## Input data

========

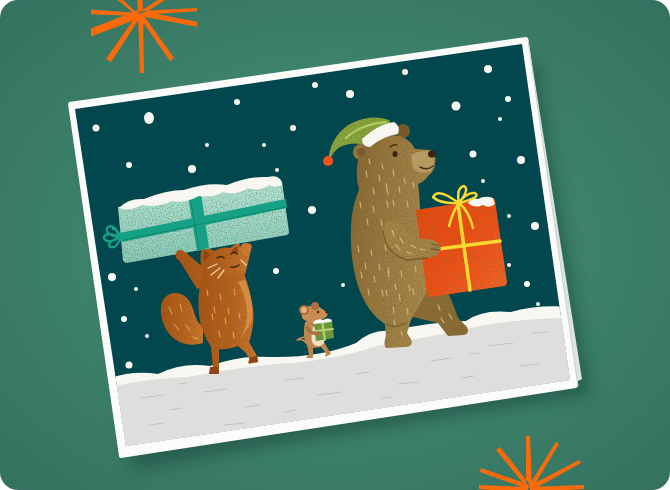
<!DOCTYPE html>
<html lang="en">
<head>
<meta charset="utf-8">
<title>Winter greeting card</title>
<style>
:root{--page:#fff;--green:#3e846c;--green-deep:#34705f;--orange:#f96a0b;--night:#02474e;--paper:#fbfbfa;--snow:#f8f7f2;--ground:#dfdedd;--bear:#987941;--bear-dark:#765a2b;--bear-light:#b79a60;--fox:#bd6420;--fox-dark:#8f4414;--mint:#9adccb;--teal:#16a085;--gift:#f4501a;--yellow:#fbd82f;--hat:#87a83c;--mouse:#c98d54;--ink:#3a2412}
html,body{margin:0;background:var(--page)}
body{width:670px;height:490px;overflow:hidden}
.banner{display:block;width:670px;height:490px}
.line{fill:none;stroke-linecap:round;stroke-linejoin:round}
.burst{fill:var(--orange)}
.flakes{fill:var(--snow)}
.bear{fill:url(#bear-coat)}
.fox{fill:url(#fox-coat)}
</style>
</head>
<body>
<svg class="banner" viewBox="0 0 670 490" role="img" aria-label="Greeting card with a fox, a mouse and a bear carrying presents through the snow">
<defs>
<radialGradient id="backdrop" cx=".5" cy=".5" r=".72"><stop offset=".45" stop-color="var(--green)"/><stop offset="1" stop-color="var(--green-deep)"/></radialGradient>
<linearGradient id="bear-coat" x1="0" x2="1" y1="0" y2=".3"><stop offset="0" stop-color="#846633"/><stop offset=".45" stop-color="var(--bear)"/><stop offset="1" stop-color="#a98a50"/></linearGradient>
<linearGradient id="fox-coat" x1="0" x2="1"><stop offset="0" stop-color="#a95216"/><stop offset=".6" stop-color="var(--fox)"/><stop offset="1" stop-color="#cc7a30"/></linearGradient>
<linearGradient id="gift-paper" x1="0" x2="1" y2="1"><stop offset="0" stop-color="#e9430f"/><stop offset=".6" stop-color="var(--gift)"/><stop offset="1" stop-color="#f8652c"/></linearGradient>
<linearGradient id="mint-paper" x1="0" x2="0" y1="0" y2="1"><stop offset="0" stop-color="#b5e9da"/><stop offset="1" stop-color="#84cfbc"/></linearGradient>
<filter id="soft" x="-20%" y="-20%" width="140%" height="140%"><feGaussianBlur stdDeviation="8"/></filter>
<filter id="grain" x="0" y="0" width="100%" height="100%"><feTurbulence type="fractalNoise" baseFrequency=".8" numOctaves="2" seed="4" result="n"/><feColorMatrix in="n" values="0 0 0 0 .2  0 0 0 0 .12  0 0 0 0 .02  0 0 0 -1.6 .95" result="g"/><feComposite in="g" in2="SourceGraphic" operator="in" result="c"/><feMerge><feMergeNode in="SourceGraphic"/><feMergeNode in="c"/></feMerge></filter>
<clipPath id="banner-shape"><rect width="670" height="490" rx="18"/></clipPath>
<clipPath id="top-burst-area"><rect x="91" width="106" height="76"/></clipPath>
<clipPath id="low-burst-area"><rect x="479" y="432" width="106" height="58"/></clipPath>
<clipPath id="card-art"><path d="M75 109 522 44 570 380 126 446Z"/></clipPath>
<g id="fur"><path class="line" d="M0 0l1 6M13 4l1 6M27-1l1 6M7 17l1 6M21 18l1 6"/></g>
</defs>

<g clip-path="url(#banner-shape)">
<rect width="670" height="490" fill="url(#backdrop)"/>

<g class="burst" clip-path="url(#top-burst-area)">
<path d="M137 13 84 9v5l53 2ZM138 10 90 29v8l50-19ZM138 13 106 59l5 3 30-46ZM138 14l2 59h4l-1-59ZM138 15l32 46 4-3-32-45ZM140 16l58 11v-5l-57-11ZM139 15l60-4V8l-60 3ZM138 13l45-30 3 4-45 28ZM137 13l-39-36-4 4 42 34ZM138 13l-2-33h6l1 33Z"/>
</g>
<g class="burst" clip-path="url(#low-burst-area)">
<path d="M528 487l-49-2v4l49 4ZM530 485l-49-17-1 4 48 17ZM531 486l-31-39-4 3 32 39ZM526 488V436h4l2 52ZM528 487l28-45 3 2-27 45ZM529 486l50-26 2 3-49 27ZM530 487l54-2v4l-54 3Z"/>
</g>

<g id="card">
<path d="M84 125 536 60 590 394 132 469Z" fill="#143f38" opacity=".5" filter="url(#soft)"/>
<path d="M522 42 528 38 582 379 574 383Z" fill="#dce3e0"/>
<path d="M69 102 526 37q2 0 2 2L578 385q0 2-2 3L121 458q-2 0-2-2L68 104Z" fill="var(--paper)"/>
<path d="M528 40 578 386" class="line" stroke="#c6d0cc" stroke-width="1"/>

<g clip-path="url(#card-art)">
<rect x="70" y="40" width="510" height="420" fill="var(--night)"/>
<g class="flakes">
<circle cx="96" cy="128" r="3.5"/><ellipse cx="149" cy="118" rx="5" ry="6"/><circle cx="129" cy="165" r="3"/><circle cx="192" cy="169" r="4"/><circle cx="207" cy="145" r="2"/><circle cx="237" cy="102" r="3"/><circle cx="264" cy="145" r="2"/><circle cx="293" cy="128" r="3"/><circle cx="315" cy="85" r="3"/><circle cx="350" cy="94" r="4"/><circle cx="405" cy="72" r="3"/><circle cx="488" cy="69" r="4"/><circle cx="456" cy="106" r="4.5"/><circle cx="508" cy="99" r="3"/><circle cx="500" cy="119" r="2"/><circle cx="473" cy="154" r="3.5"/><circle cx="521" cy="160" r="4"/><circle cx="312" cy="210" r="4"/><circle cx="343" cy="285" r="2"/><circle cx="276" cy="271" r="3"/><circle cx="112" cy="277" r="4"/><circle cx="124" cy="319" r="3"/><circle cx="147" cy="336" r="2"/><circle cx="129" cy="365" r="3.5"/><circle cx="136" cy="289" r="2"/><circle cx="535" cy="226" r="4"/><circle cx="527" cy="284" r="3"/><circle cx="509" cy="265" r="2"/><circle cx="509" cy="216" r="2"/><circle cx="538" cy="304" r="2"/><circle cx="483" cy="181" r="2"/><circle cx="277" cy="170" r="2"/>
</g>
<g id="ground">
<path d="M110 378Q134 370 158 374 182 362 210 366 240 355 270 357 320 358 356 343 372 329 390 331 430 322 466 321 482 309 511 312 536 304 575 307V460H110Z" fill="var(--snow)"/>
<path d="M110 387Q150 378 188 377 250 365 294 363 345 357 377 346 430 337 480 326 530 317 575 318V460H110Z" fill="var(--ground)"/>
<g class="line" stroke="#c4c2c1" stroke-width="1"><path d="M142 398l20-3M170 410l12-2M204 392l22-3M244 407l16-2M286 380l18-2M318 395l24-3M356 374l13-2M398 384l20-2M431 361l20-3M462 378l12-2M488 346l25-3M520 366l18-2M532 333l16-1M150 425l14-2M225 425l20-2M382 398l10-1M284 412l12-2M470 354l9-1M178 384l8-1"/></g>
</g>
</g>

<g id="fox" stroke-linejoin="round">
<g filter="url(#grain)">
<path class="fox" d="M203 343C180 350 163 334 161 313 159 297 171 289 183 295 196 302 192 321 203 326Z"/>
<path class="fox" d="M204 268 183 250Q176 248 176 255L197 289 210 283ZM236 265l8-20q5-4 8 1l-7 29Z"/>
<path class="fox" d="M203 269Q195 302 201 326 205 337 211 347L213 368Q209 371 210 374H219L219 349Q229 350 238 346L246 353 250 360 249 364 258 362 257 356 249 342Q256 322 252 302 248 282 242 269Z"/>
<path class="fox" d="M202 274Q199 257 202 244L214 251Q222 246 230 248L239 242 241 255 248 263Q241 273 231 275 214 281 202 274Z"/>
</g>
<path d="M238 282Q248 300 247 318 245 336 235 343 246 334 252 320 254 300 245 280Z" fill="#df9a4c" opacity=".7"/>
<path d="M210 367l-1 7h10l-1-7ZM250 357l-2 6 10-1-1-6Z" fill="var(--fox-dark)"/>
<path d="M204 249l6 6-6 6ZM237 246l-6 5 7 4Z" fill="var(--fox-dark)"/>
<ellipse cx="244" cy="250" rx="4" ry="3" fill="var(--ink)"/>
<g class="line" stroke="var(--ink)" stroke-width="1.5"><path d="M217 258q4-3 7 0M231 254q3-3 6 0M239 265q-4 3-8 2"/></g>
<path class="line" d="M208 268l9-4M211 275l9-7M218 278l6-8M241 260l5 5" stroke="#f5cd9b" stroke-width="1.3"/>
<g stroke="#e7a75d" stroke-width="1"><use href="#fur" x="207" y="290"/><use href="#fur" x="212" y="314"/><path class="line" d="M169 307l3 7M180 304l2 7M174 324l5 6M186 325l4 6M193 337l5 2"/></g>
</g>

<g id="long-present">
<path d="M118 207 279 179q2 0 3 3l7 50q0 2-2 3L126 263q-2 0-3-3Z" fill="url(#mint-paper)" filter="url(#grain)"/>
<path d="M188 196 201 193 209 248 197 251ZM120 233 286 199 287 208 122 242Z" fill="var(--teal)"/>
<path d="M191 201l8 49M123 240l163-33" class="line" stroke="#0c7c69" stroke-width="1" opacity=".7"/>
<path d="M119 208Q128 198 144 199 166 190 184 190 207 182 227 185 249 176 268 177 281 174 282 185 276 188 269 185 259 192 248 188 236 196 223 192 213 198 199 196 184 204 172 201 157 208 142 205 129 212 119 208Z" fill="var(--snow)"/>
<g class="line" stroke="var(--teal)" stroke-width="2.3"><path d="M121 237q-8-15-14-9-2 8 14 9-17-6-17 1 2 7 17-1-15 5-11 10 7 2 11-10M119 237q-3-10-6-8"/></g>
<path class="fox" d="M176 258q-1-9 5-8 6 2 7 7l-6 6ZM239 251q1-8 7-8 5 1 4 8l-4 5Z"/>
</g>

<g id="mouse">
<path d="M306 343q-3-5-9-3 7-5 11-1" class="line" stroke="var(--mouse)" stroke-width="1.5"/>
<path d="M305 322Q302 338 307 345L309 354 306 358H313L313 348 321 347 326 353 325 357 331 354 324 342Q328 328 320 317Z" fill="var(--mouse)" filter="url(#grain)"/>
<path d="M313 327q-3 12 0 17 7 5 11-1l-1-17Z" fill="#f0dfc5"/>
<path d="M302 318Q300 307 310 306L318 306 328 313Q327 319 319 320 309 325 302 318Z" fill="var(--mouse)"/>
<circle cx="304" cy="310" r="5" fill="#a96f3c"/><circle cx="304" cy="310" r="3" fill="#e9ae86"/><circle cx="315" cy="306" r="4" fill="#a96f3c"/>
<circle cx="318" cy="312" r="1.2" fill="var(--ink)"/><circle cx="327" cy="312" r="1.6" fill="var(--ink)"/>
<path d="M314 322 332 320 334 338 316 341Z" fill="#6c963b"/><path d="M322 321l3 19M315 331l18-2" class="line" stroke="#b8d478" stroke-width="2"/><path d="M313 322q5-4 10-2 5-3 9 0l-1 2-17 2Z" fill="var(--snow)"/>
<path d="M307 328q5 7 12 5" class="line" stroke="#a96f3c" stroke-width="3.5"/>
</g>

<g id="bear">
<g filter="url(#grain)">
<path d="M412 300 424 290Q446 285 451 299L458 318 467 327Q470 334 463 335L448 336 438 323 409 316Z" fill="#8a6c37"/>
<circle cx="361" cy="152" r="8" fill="var(--bear)"/><circle cx="403" cy="131" r="7" fill="var(--bear-dark)"/>
<path class="bear" d="M358 160C360 143 377 133 393 135 406 136 412 143 415 149L430 150Q437 154 435 163 435 171 428 176 424 182 418 184C420 198 419 211 423 223 435 249 436 279 424 297L411 320 407 333 412 341Q412 347 405 347L386 348Q383 344 386 336L385 324C362 309 352 277 351 242 350 216 354 202 359 190Q355 176 358 160Z"/>
</g>
<circle cx="361" cy="152" r="4" fill="var(--bear-dark)"/>
<path d="M411 155Q421 149 432 152 436 162 431 171 419 176 413 168Z" fill="var(--bear-light)"/>
<ellipse cx="432" cy="154" rx="4" ry="3.5" fill="var(--ink)"/>
<ellipse cx="395" cy="154" rx="2.5" ry="3" fill="var(--ink)"/>
<path d="M390 147q3-3 7-2M433 166q-6 5-13 1" class="line" stroke="#4d3518" stroke-width="1.5"/>
<path d="M386 324q8 5 20-1" class="line" stroke="var(--bear-dark)" stroke-width="1.3"/>
<g stroke="#cbb17a" stroke-width="1.2"><use href="#fur" x="366" y="171"/><use href="#fur" x="386" y="183"/><use href="#fur" x="360" y="202"/><use href="#fur" x="358" y="246"/><use href="#fur" x="361" y="272"/><use href="#fur" x="388" y="267"/><use href="#fur" x="386" y="290"/><path class="line" d="M369 159l1 5M382 164l1 5M404 178l1 5M394 320l1 5M401 331l1 5M438 305l2 5M449 314l3 5M441 318l3 5"/></g>
</g>

<g id="hat">
<path d="M328 160Q332 132 354 122 373 114 389 120L394 129 368 145Q351 141 340 147 333 151 330 160Z" fill="var(--hat)" filter="url(#grain)"/>
<path d="M386 122Q361 124 346 138" class="line" stroke="#b4cc62" stroke-width="2"/>
<path d="M362 139Q378 124 394 122 401 126 398 134 383 136 370 147 362 147 362 139Z" fill="var(--snow)"/>
<circle cx="328" cy="161" r="5" fill="var(--gift)"/>
</g>

<g id="red-present">
<path d="M416 210 492 198q3 0 3 3l12 81q0 3-3 4L430 297q-3 0-3-3Z" fill="url(#gift-paper)" filter="url(#grain)"/>
<path d="M468 203q4-6 10-4 7-4 15-1l2 6q-6 5-12 1-8 4-15-2Z" fill="var(--snow)"/>
<g class="line" stroke="var(--yellow)"><path d="M458 204 470 290M423 251 500 241" stroke-width="3.5"/><path d="M459 203Q440 204 433 197 437 190 448 196L459 203Q456 188 464 186 470 189 459 203 466 192 475 193 482 197 459 203Q453 211 449 226M459 203Q469 211 473 228" stroke-width="2.5"/></g>
</g>

<g id="bear-arm">
<path d="M387 222Q398 218 405 229 412 239 425 239 438 239 441 248 439 258 426 258L408 259Q393 257 385 243 380 229 387 222Z" fill="#a5864b" filter="url(#grain)"/>
<path d="M383 231Q386 254 407 260L427 258M432 244l7 2M431 249l8 1" class="line" stroke="var(--bear-dark)" stroke-width="1.3"/>
<path d="M392 230l2 6M400 238l3 5M396 245l4 5M411 245l5 3M407 252l5 2M420 249l5 1" class="line" stroke="#d0b67f" stroke-width="1.2"/>
</g>
</g>
</g>
</svg>
</body>
</html>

========

## Task to complete
Using only the entries above, output the line with "122Q361 124 346", the line with "222Q398 218 405", and all lines between them, exactly as they stand.

## Result
<path d="M386 122Q361 124 346 138" class="line" stroke="#b4cc62" stroke-width="2"/>
<path d="M362 139Q378 124 394 122 401 126 398 134 383 136 370 147 362 147 362 139Z" fill="var(--snow)"/>
<circle cx="328" cy="161" r="5" fill="var(--gift)"/>
</g>

<g id="red-present">
<path d="M416 210 492 198q3 0 3 3l12 81q0 3-3 4L430 297q-3 0-3-3Z" fill="url(#gift-paper)" filter="url(#grain)"/>
<path d="M468 203q4-6 10-4 7-4 15-1l2 6q-6 5-12 1-8 4-15-2Z" fill="var(--snow)"/>
<g class="line" stroke="var(--yellow)"><path d="M458 204 470 290M423 251 500 241" stroke-width="3.5"/><path d="M459 203Q440 204 433 197 437 190 448 196L459 203Q456 188 464 186 470 189 459 203 466 192 475 193 482 197 459 203Q453 211 449 226M459 203Q469 211 473 228" stroke-width="2.5"/></g>
</g>

<g id="bear-arm">
<path d="M387 222Q398 218 405 229 412 239 425 239 438 239 441 248 439 258 426 258L408 259Q393 257 385 243 380 229 387 222Z" fill="#a5864b" filter="url(#grain)"/>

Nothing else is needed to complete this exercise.